Having recently experienced the scorching European heat, I find myself a little relieved to return to a more temperate, albeit wet climate. And to see the first tips of daffodils that were planted before we left poke their noses through the ground, was a lovely reminder that spring is not too far off. So now is the time to make the most of the quietest time in the garden.

Right now, is a great time to start sowing some of your seeds indoors rather than waiting for warmer outdoor temperatures. Whilst also cutting down on your to do list in Spring, getting a good start now means you can produce stronger seedlings that tend to be more resilient to pest attacks because they are bigger when planted out compared to direct sowing.

Cauliflowers for example are great to start early indoors because they tend to bolt, particularly in hot summers. So try sowing some early varieties at the end of July, plant out mid-September and harvest by mid-November through to December. It’s not just quick to bolt vegetables that are a good idea to sow indoors now - anything that originates from a hot climate - capsicums, chilli and eggplants - things that need longer to ripen, even tomatoes are worth getting in some seed raising mix now.

Onions are also slow growers and need a head start, so if you get going now, you can get the seedlings in the ground for mid-September meaning you’ll get a bigger and healthier crop.
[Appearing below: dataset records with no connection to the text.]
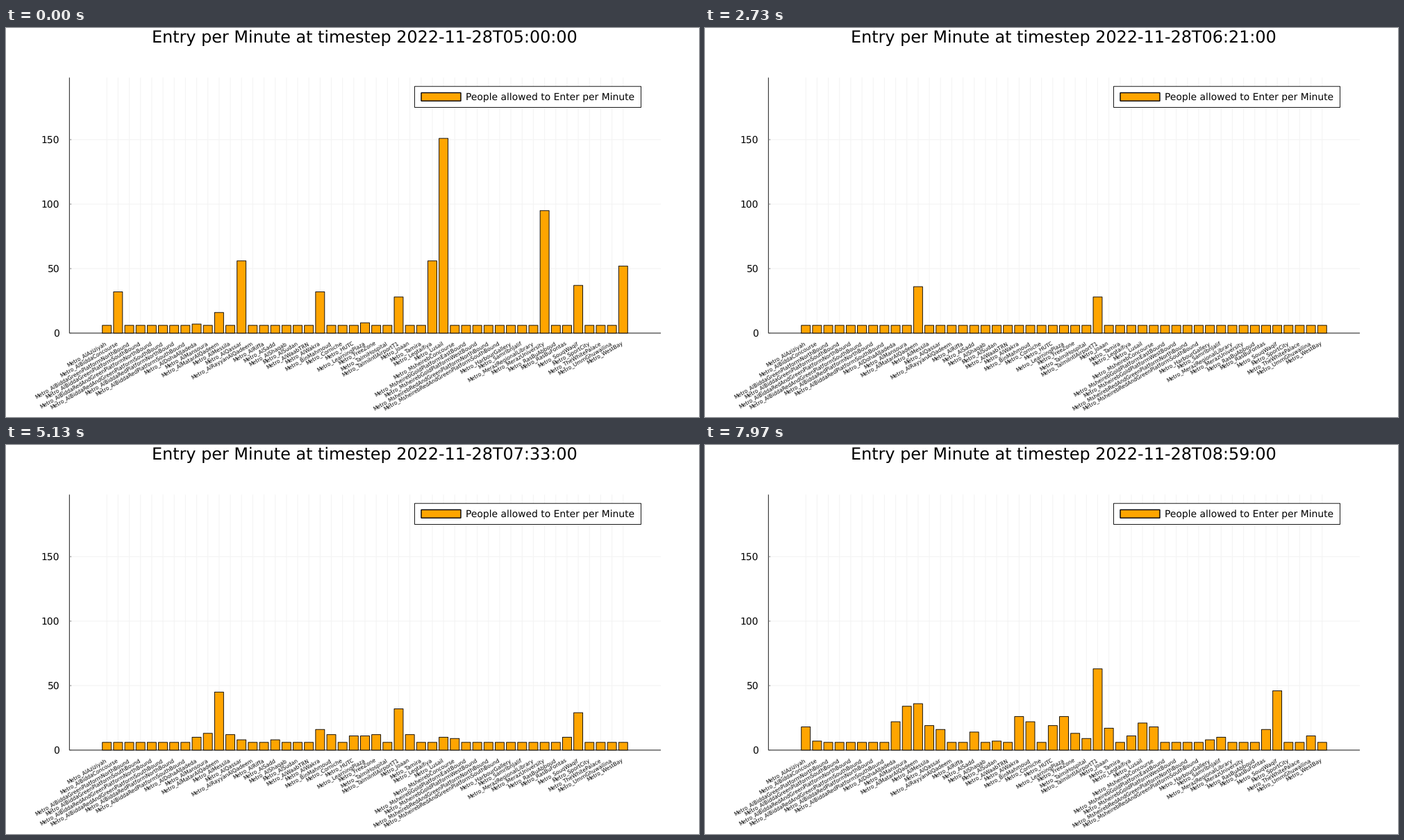
A matplotlib script that plays this animation: 998 by 561 pixels, repeating every 8000 ms.

```python
import matplotlib.pyplot as plt
from matplotlib.animation import FuncAnimation
from matplotlib.collections import LineCollection, PolyCollection
from matplotlib.patches import Rectangle

W, H, DPI = 998, 561, 100
FRAMES, LOOP_MS = 240, 8000
LEFT, RIGHT, TOP, BASE = 91.3, 943, 71.5, 440
FIRST_X, STEP_X = 145.2, 16.165
BAR_W = 0.8 * STEP_X
UNIT = 1.86          # pixels per person
FLOOR = 6            # least entry rate of any station
SLOTS = 8            # half-hour slots from 05:00 to 08:30

STATIONS = """
AlAziziyah AlBiddaConcourse
AlBiddaGreenPlatformNorthBound AlBiddaGreenPlatformSouthBound
AlBiddaRedAndGreenPlatformNorthBound AlBiddaRedAndGreenPlatformSouthBound
AlBiddaRedPlatformNorthBound AlBiddaRedPlatformSouthBound
AlDohaAlJadeda AlMansoura AlMatarAlQadeem AlMessila AlQassar
AlRayyanAlQadeem AlRiffa AlSadd AlShaqab AlSudan AlWaabTRN AlWakra
BinMahmoud Corniche HUTC LearningPlaza FreeZone TalmiHospital
TalmiIntlAirportT1 Joaan Tamira Legtaifiya Lusail MsheirebConcourse
MsheirebGoldPlatformEastBound MsheirebGoldPlatformWestBound
MsheirebRedAndGreenPlatformNorthBound MsheirebRedAndGreenPlatformSouthBound
HarbourGallery SamrIbnJalif MerazRegionalLibrary MerazUniversity
RasBuAbboud RasBuFontas SouqWaqif SportCity TheWhitePalace
UmmGhuwailina WestBay
""".split()

# Rates in the first half hour, where above the floor
OPENING = dict(
    AlBiddaConcourse=32, AlDohaAlJadeda=7, AlMatarAlQadeem=16, AlQassar=56,
    AlWakra=32, LearningPlaza=8, TalmiIntlAirportT1=28, Legtaifiya=56,
    Lusail=151, MerazUniversity=95, SouqWaqif=37, WestBay=52,
)

# Rates of the last slots of the morning; each run ends at 08:30
MORNING = dict(
    AlAziziyah=(11, 18),
    AlBiddaConcourse=(7,),
    AlDohaAlJadeda=(8, 10, 17, 22),
    AlMansoura=(7, 9, 13, 21, 34),
    AlMatarAlQadeem=(36, 42, 44, 45, 42, 36),
    AlMessila=(7, 12, 15, 19),
    AlQassar=(8, 11, 16),
    AlSadd=(8, 11, 14),
    AlSudan=(7,),
    AlWakra=(10, 16, 20, 26),
    BinMahmoud=(8, 11, 12, 17, 22),
    HUTC=(8, 11, 15, 19),
    LearningPlaza=(11, 19, 26),
    FreeZone=(7, 10, 12, 13, 13),
    TalmiHospital=(9,),
    TalmiIntlAirportT1=(28, 34, 32, 32, 45, 63),
    Joaan=(9, 12, 13, 17),
    Legtaifiya=(11,),
    Lusail=(10, 14, 21),
    MsheirebConcourse=(7, 9, 12, 18),
    HarbourGallery=(8,),
    SamrIbnJalif=(10,),
    RasBuFontas=(10, 11, 16),
    SouqWaqif=(26, 27, 29, 34, 46),
    UmmGhuwailina=(9, 11),
)

plt.rcParams["font.family"] = "DejaVu Sans"
plt.rcParams["text.hinting"] = "none"


def px(size):
    """Convert pixels to points."""
    return size * 72 / DPI


def rate(name, slot):
    if slot == 0:
        return OPENING.get(name, FLOOR)
    run = MORNING.get(name, ())
    i = slot - (SLOTS - len(run))
    return run[i] if i >= 0 else FLOOR


def bar_x(i):
    return FIRST_X + i * STEP_X


def bar_shapes(slot):
    shapes = []
    for i, name in enumerate(STATIONS):
        x0, x1 = bar_x(i) - BAR_W / 2, bar_x(i) + BAR_W / 2
        y = BASE - rate(name, slot) * UNIT
        shapes.append([(x0, BASE), (x0, y), (x1, y), (x1, BASE)])
    return shapes


def add_lines(segments, color, width, z):
    ax.add_collection(LineCollection(
        segments, colors=color, linewidths=px(width), snap=False, zorder=z))


def add_box(x, y, w, h, fill, width, z):
    ax.add_patch(Rectangle(
        (x, y), w, h, facecolor=fill, edgecolor="black",
        linewidth=px(width), snap=False, zorder=z))


fig = plt.figure(figsize=(W / DPI, H / DPI), dpi=DPI, facecolor="white")
ax = fig.add_axes([0, 0, 1, 1])
ax.set_xlim(0, W)
ax.set_ylim(H, 0)
ax.axis("off")

xs = [bar_x(i) for i in range(len(STATIONS))]
levels = [(v, BASE - v * UNIT) for v in (0, 50, 100, 150)]

add_lines([[(x, TOP), (x, BASE)] for x in xs]
          + [[(LEFT, y), (RIGHT, y)] for _, y in levels], "#f3f3f3", 1, 1)
add_lines([[(LEFT, TOP), (LEFT, BASE)], [(LEFT, BASE), (RIGHT, BASE)]],
          "black", 0.9, 2)
add_lines([[(LEFT, y), (LEFT + 3, y)] for _, y in levels], "#666666", 0.7, 2)

for value, y in levels:
    ax.text(77.3, y + 5.2, str(value), ha="right", va="baseline",
            fontsize=px(13.9))
for x, name in zip(xs, STATIONS):
    ax.text(x + 0.5, 456, "Metro_" + name, ha="right", va="baseline",
            rotation=30, rotation_mode="anchor", fontsize=px(7.6))

bars = PolyCollection(bar_shapes(0), facecolors="orange", edgecolors="black",
                      linewidths=px(0.9), closed=True, snap=False, zorder=3)
ax.add_collection(bars)

add_box(588.5, 84.2, 326, 30.3, "white", 0.9, 4)
add_box(598, 93.4, 57, 11.8, "orange", 1.4, 5)
ax.text(662.3, 104.5, "People allowed to Enter per Minute",
        va="baseline", fontsize=px(13.9), zorder=5)

title = ax.text(516.2, 21.3, "", ha="center", va="baseline",
                fontsize=px(23.9))


def draw(minute):
    hour, rest = divmod(minute, 60)
    title.set_text("Entry per Minute at timestep "
                   f"2022-11-28T{5 + hour:02d}:{rest:02d}:00")
    bars.set_verts(bar_shapes(minute // 30))
    return title, bars


anim = FuncAnimation(fig, draw, frames=FRAMES, init_func=lambda: draw(0),
                     interval=LOOP_MS / FRAMES, repeat=True, repeat_delay=0)
plt.show()
```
At this time of year, particularly in the south you will need a heat source (heat mats can be a good idea) and a good source of light but there are plenty of DIY options out there too (on top of a computer is a good idea, as is a desk lamp). However, the biggest risk to your seedlings is overwatering. Seedlings can wilt from both under and overwatering, but most people immediately think underwatering is the problem and water the seedlings even more. The key to overcoming this is making sure you have the right growing medium. Loam based composts and growing mixes hold water better and are less susceptible to drying out. There are lots out there for you to try - and you can even have a go at making your own.